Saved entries

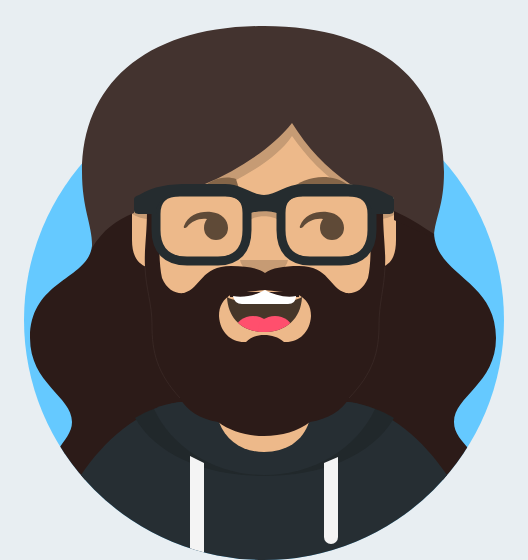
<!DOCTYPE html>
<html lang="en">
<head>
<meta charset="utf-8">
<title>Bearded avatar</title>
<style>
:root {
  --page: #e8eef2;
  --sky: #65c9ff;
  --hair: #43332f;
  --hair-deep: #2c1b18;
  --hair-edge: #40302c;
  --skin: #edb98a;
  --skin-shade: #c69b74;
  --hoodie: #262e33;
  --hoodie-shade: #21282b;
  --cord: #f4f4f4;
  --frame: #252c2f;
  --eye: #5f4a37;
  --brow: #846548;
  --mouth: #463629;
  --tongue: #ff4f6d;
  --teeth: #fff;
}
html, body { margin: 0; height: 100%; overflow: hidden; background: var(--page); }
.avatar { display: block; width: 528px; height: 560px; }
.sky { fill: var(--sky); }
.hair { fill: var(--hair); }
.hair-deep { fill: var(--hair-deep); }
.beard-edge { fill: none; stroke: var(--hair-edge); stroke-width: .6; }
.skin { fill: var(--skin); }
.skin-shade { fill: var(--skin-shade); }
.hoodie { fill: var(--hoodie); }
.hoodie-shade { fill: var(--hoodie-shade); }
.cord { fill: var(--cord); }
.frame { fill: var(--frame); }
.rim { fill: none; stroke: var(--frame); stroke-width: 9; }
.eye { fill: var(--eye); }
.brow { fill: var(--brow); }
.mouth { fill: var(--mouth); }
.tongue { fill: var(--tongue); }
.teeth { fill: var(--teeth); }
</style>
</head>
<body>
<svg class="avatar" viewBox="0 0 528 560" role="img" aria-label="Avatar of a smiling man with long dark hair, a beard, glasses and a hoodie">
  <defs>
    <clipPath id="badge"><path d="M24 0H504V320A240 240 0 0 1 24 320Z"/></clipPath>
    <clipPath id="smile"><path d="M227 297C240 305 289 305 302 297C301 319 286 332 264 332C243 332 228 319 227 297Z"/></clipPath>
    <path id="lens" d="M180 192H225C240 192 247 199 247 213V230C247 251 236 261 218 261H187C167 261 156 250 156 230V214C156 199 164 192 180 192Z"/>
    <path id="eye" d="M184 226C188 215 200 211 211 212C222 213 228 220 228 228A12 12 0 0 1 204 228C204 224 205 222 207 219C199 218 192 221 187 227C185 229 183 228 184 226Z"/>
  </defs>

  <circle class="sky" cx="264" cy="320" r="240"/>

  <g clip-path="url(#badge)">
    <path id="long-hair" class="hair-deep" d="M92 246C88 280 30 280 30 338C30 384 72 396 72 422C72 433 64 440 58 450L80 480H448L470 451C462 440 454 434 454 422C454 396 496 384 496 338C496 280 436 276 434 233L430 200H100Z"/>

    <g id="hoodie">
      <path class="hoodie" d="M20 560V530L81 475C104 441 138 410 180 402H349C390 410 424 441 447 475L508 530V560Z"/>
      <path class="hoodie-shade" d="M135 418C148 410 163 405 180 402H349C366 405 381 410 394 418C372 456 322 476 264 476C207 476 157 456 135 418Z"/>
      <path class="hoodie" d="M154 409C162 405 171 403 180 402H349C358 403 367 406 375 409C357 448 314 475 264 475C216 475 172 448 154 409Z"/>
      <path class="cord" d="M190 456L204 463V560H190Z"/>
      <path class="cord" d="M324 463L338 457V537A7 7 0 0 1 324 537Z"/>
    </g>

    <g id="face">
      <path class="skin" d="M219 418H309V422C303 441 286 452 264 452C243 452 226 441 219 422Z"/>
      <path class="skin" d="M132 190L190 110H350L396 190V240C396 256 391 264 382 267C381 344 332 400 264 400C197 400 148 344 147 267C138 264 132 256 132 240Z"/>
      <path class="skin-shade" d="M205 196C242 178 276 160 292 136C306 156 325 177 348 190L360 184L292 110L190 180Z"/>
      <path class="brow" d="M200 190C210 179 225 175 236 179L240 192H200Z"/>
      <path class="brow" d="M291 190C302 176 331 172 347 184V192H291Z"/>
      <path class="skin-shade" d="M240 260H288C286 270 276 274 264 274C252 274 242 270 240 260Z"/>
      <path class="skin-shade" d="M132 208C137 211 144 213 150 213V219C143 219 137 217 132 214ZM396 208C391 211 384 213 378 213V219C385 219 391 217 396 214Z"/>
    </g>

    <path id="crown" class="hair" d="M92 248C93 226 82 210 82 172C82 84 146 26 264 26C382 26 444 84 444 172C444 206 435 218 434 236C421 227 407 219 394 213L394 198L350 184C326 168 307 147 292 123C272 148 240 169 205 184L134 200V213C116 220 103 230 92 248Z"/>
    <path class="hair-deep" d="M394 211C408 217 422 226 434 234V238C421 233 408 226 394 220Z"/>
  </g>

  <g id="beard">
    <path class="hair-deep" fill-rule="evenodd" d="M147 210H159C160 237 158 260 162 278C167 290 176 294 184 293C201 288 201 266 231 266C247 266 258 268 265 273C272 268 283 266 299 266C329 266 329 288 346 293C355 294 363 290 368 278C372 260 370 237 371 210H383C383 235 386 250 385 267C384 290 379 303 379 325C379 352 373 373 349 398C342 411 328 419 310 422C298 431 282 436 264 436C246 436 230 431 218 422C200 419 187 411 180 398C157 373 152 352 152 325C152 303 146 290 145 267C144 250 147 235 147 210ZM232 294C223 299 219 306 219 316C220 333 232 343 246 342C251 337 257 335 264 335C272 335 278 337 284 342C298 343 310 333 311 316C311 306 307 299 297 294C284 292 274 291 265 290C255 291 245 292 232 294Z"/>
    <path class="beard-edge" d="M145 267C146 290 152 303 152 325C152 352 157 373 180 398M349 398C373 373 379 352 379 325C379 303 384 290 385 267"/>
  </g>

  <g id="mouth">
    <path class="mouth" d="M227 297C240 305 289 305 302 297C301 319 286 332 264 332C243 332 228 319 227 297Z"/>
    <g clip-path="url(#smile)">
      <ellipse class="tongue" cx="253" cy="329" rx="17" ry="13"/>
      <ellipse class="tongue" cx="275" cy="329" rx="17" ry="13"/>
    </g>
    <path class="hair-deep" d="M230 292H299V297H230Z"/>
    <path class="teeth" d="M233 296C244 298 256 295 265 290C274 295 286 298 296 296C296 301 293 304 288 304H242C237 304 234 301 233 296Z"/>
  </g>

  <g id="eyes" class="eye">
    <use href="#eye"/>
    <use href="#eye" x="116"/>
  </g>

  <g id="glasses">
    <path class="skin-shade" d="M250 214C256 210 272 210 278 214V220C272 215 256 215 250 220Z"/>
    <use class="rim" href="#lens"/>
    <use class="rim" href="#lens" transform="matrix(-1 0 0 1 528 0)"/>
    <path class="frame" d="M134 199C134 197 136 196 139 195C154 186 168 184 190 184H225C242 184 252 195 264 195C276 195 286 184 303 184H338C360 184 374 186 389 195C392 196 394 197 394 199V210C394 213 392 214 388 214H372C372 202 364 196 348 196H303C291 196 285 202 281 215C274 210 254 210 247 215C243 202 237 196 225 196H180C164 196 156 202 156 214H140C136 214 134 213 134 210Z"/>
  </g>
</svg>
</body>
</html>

--

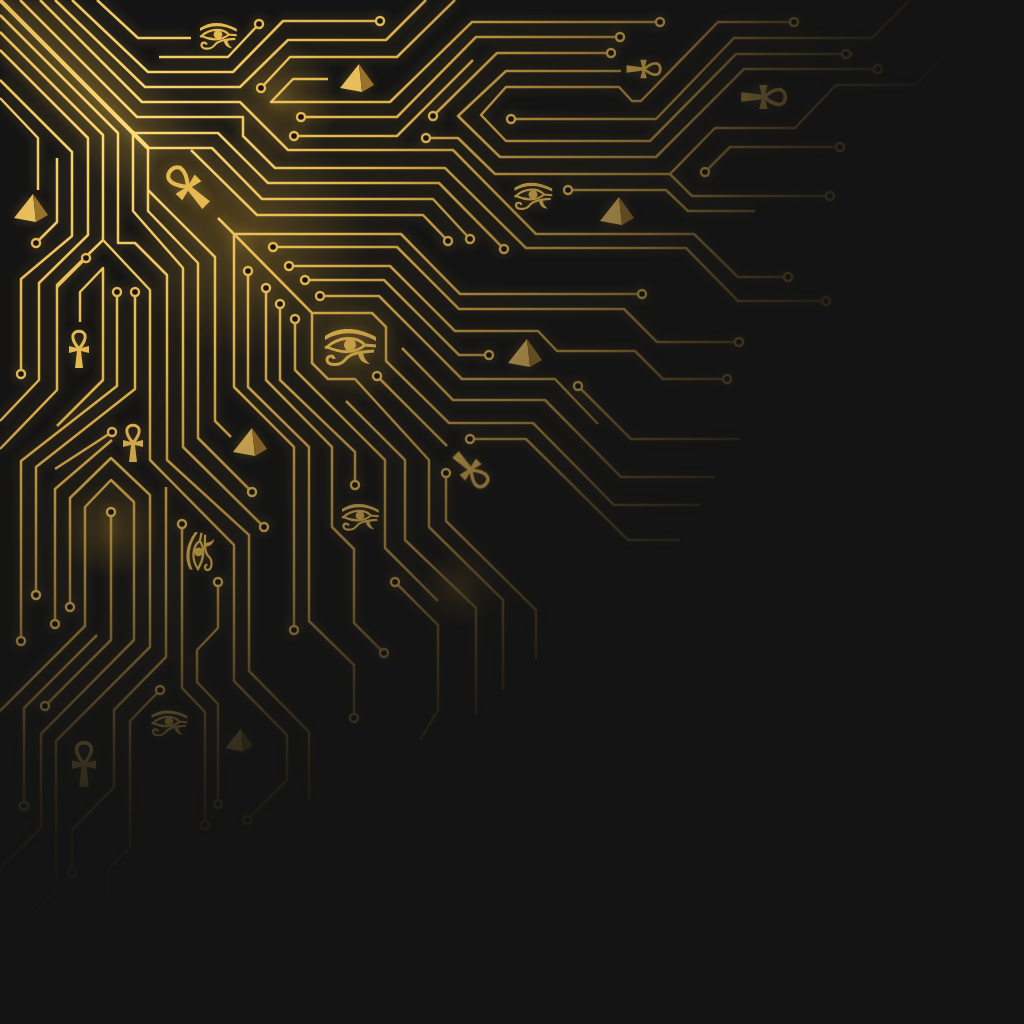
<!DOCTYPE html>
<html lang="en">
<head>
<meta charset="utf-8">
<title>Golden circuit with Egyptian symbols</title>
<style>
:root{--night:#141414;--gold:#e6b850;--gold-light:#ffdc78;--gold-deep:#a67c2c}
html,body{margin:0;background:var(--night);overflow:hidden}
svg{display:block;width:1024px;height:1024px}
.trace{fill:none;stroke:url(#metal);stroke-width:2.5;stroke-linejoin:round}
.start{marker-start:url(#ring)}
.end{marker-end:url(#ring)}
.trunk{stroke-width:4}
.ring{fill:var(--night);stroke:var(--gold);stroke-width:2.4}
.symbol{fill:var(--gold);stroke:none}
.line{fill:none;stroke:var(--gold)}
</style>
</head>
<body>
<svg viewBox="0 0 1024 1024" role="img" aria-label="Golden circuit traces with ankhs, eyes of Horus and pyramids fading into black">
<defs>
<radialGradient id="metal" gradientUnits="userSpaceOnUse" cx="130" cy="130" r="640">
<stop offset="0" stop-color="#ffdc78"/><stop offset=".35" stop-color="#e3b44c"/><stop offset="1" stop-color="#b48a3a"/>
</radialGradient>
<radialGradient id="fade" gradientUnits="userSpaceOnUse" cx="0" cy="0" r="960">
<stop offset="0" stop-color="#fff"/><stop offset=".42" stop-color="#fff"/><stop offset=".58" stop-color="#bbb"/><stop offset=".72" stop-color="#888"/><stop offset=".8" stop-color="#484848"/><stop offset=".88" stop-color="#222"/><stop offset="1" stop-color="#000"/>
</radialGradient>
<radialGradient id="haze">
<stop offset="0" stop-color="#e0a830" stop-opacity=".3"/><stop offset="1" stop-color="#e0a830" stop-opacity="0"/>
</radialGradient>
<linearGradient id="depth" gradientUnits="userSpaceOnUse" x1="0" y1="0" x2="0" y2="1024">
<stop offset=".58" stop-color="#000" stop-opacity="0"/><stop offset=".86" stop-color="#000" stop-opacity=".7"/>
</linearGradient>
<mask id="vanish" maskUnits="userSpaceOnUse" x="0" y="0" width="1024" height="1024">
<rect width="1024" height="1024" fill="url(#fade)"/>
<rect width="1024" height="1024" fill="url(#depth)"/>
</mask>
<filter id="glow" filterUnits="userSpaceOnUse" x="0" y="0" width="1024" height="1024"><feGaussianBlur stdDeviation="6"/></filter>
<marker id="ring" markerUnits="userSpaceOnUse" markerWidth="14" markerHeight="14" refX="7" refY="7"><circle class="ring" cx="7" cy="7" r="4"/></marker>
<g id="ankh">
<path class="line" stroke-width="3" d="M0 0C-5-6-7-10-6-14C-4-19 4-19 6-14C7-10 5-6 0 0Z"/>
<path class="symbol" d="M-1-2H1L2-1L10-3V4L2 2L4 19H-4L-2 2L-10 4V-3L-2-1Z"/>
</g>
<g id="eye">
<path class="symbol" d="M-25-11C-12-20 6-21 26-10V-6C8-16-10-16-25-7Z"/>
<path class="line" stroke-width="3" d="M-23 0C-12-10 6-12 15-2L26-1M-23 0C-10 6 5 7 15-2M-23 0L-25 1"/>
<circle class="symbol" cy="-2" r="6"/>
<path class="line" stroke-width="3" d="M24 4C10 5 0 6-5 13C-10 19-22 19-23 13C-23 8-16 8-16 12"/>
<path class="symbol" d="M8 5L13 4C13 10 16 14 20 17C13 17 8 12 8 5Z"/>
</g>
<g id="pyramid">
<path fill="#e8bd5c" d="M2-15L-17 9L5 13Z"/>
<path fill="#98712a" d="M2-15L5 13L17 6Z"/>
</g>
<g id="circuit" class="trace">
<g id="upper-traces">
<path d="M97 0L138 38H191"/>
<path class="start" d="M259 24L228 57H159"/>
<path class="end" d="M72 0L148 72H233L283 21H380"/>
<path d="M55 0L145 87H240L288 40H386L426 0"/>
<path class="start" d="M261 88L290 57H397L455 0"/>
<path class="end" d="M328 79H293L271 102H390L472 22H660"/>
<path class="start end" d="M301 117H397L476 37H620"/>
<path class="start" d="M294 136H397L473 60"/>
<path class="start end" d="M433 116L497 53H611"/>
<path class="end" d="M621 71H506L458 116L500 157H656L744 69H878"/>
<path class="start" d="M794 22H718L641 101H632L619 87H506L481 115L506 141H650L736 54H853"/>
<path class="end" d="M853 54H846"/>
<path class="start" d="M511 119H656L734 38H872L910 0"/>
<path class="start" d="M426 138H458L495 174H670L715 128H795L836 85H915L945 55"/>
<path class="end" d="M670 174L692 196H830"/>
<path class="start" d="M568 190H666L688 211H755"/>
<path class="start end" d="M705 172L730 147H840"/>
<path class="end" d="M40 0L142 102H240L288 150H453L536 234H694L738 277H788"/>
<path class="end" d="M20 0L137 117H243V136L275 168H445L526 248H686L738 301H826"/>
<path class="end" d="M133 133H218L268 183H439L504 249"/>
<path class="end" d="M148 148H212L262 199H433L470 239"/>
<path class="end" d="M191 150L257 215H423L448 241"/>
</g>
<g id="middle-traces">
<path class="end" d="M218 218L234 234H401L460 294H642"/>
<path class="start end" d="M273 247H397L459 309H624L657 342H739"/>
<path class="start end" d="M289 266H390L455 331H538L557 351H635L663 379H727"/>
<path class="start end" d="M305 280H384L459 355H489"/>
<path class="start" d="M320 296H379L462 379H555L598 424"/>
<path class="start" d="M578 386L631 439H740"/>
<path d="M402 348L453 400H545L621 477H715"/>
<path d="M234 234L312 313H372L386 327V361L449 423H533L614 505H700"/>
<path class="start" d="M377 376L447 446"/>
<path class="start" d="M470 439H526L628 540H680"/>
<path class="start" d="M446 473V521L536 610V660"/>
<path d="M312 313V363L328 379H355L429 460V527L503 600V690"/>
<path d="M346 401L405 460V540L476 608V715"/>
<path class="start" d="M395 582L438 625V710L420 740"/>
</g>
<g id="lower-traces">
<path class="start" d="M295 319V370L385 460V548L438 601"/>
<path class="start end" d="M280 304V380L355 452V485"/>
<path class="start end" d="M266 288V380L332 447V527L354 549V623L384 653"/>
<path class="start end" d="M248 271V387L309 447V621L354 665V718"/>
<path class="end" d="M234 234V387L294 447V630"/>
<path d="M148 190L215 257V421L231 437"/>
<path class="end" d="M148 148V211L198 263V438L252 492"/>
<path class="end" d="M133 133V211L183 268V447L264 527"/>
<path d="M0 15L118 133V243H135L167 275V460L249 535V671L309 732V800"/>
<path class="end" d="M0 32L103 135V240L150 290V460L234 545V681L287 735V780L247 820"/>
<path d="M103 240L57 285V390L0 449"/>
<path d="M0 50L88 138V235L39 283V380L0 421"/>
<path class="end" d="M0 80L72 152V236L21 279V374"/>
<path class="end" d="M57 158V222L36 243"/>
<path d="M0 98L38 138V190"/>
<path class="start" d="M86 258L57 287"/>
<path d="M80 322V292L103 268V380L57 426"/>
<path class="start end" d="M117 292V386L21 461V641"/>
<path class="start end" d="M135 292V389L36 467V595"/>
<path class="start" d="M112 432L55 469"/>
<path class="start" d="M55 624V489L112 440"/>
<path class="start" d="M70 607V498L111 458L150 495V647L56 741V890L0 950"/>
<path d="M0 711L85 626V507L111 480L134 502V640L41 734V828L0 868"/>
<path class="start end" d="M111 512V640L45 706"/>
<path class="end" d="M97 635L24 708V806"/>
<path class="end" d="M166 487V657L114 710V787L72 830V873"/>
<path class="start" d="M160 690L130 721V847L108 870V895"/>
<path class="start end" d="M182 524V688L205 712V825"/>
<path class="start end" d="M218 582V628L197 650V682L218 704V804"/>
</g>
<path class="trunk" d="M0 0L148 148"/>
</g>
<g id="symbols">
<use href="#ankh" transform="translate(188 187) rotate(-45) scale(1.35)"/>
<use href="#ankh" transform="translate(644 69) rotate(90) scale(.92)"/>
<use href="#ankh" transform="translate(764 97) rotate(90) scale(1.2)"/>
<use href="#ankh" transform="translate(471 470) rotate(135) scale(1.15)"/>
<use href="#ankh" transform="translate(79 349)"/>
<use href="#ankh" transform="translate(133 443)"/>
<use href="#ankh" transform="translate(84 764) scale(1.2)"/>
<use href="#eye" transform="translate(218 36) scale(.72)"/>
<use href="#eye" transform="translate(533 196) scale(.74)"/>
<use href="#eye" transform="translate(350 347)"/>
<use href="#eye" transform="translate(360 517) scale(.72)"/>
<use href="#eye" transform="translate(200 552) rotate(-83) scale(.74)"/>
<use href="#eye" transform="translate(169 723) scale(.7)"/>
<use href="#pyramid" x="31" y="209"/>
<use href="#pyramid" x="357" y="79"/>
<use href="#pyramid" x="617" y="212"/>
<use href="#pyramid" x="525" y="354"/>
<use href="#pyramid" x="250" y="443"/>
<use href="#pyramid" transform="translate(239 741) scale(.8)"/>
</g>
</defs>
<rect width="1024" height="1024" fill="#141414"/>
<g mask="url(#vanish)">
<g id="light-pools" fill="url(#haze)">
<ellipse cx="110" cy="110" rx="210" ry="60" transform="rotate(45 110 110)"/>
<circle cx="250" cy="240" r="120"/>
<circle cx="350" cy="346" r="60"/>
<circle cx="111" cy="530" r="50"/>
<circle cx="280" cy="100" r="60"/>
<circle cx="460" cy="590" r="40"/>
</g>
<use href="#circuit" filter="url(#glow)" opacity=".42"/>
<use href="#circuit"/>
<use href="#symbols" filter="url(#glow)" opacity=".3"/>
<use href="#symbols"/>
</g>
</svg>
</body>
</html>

▸ **WHAT YOU SHOULD DO**:
Look over the records. Copy the lines that include the word "none".

▸ **TASK RESPONSE**:
.beard-edge { fill: none; stroke: var(--hair-edge); stroke-width: .6; }
.rim { fill: none; stroke: var(--frame); stroke-width: 9; }
.trace{fill:none;stroke:url(#metal);stroke-width:2.5;stroke-linejoin:round}
.symbol{fill:var(--gold);stroke:none}
.line{fill:none;stroke:var(--gold)}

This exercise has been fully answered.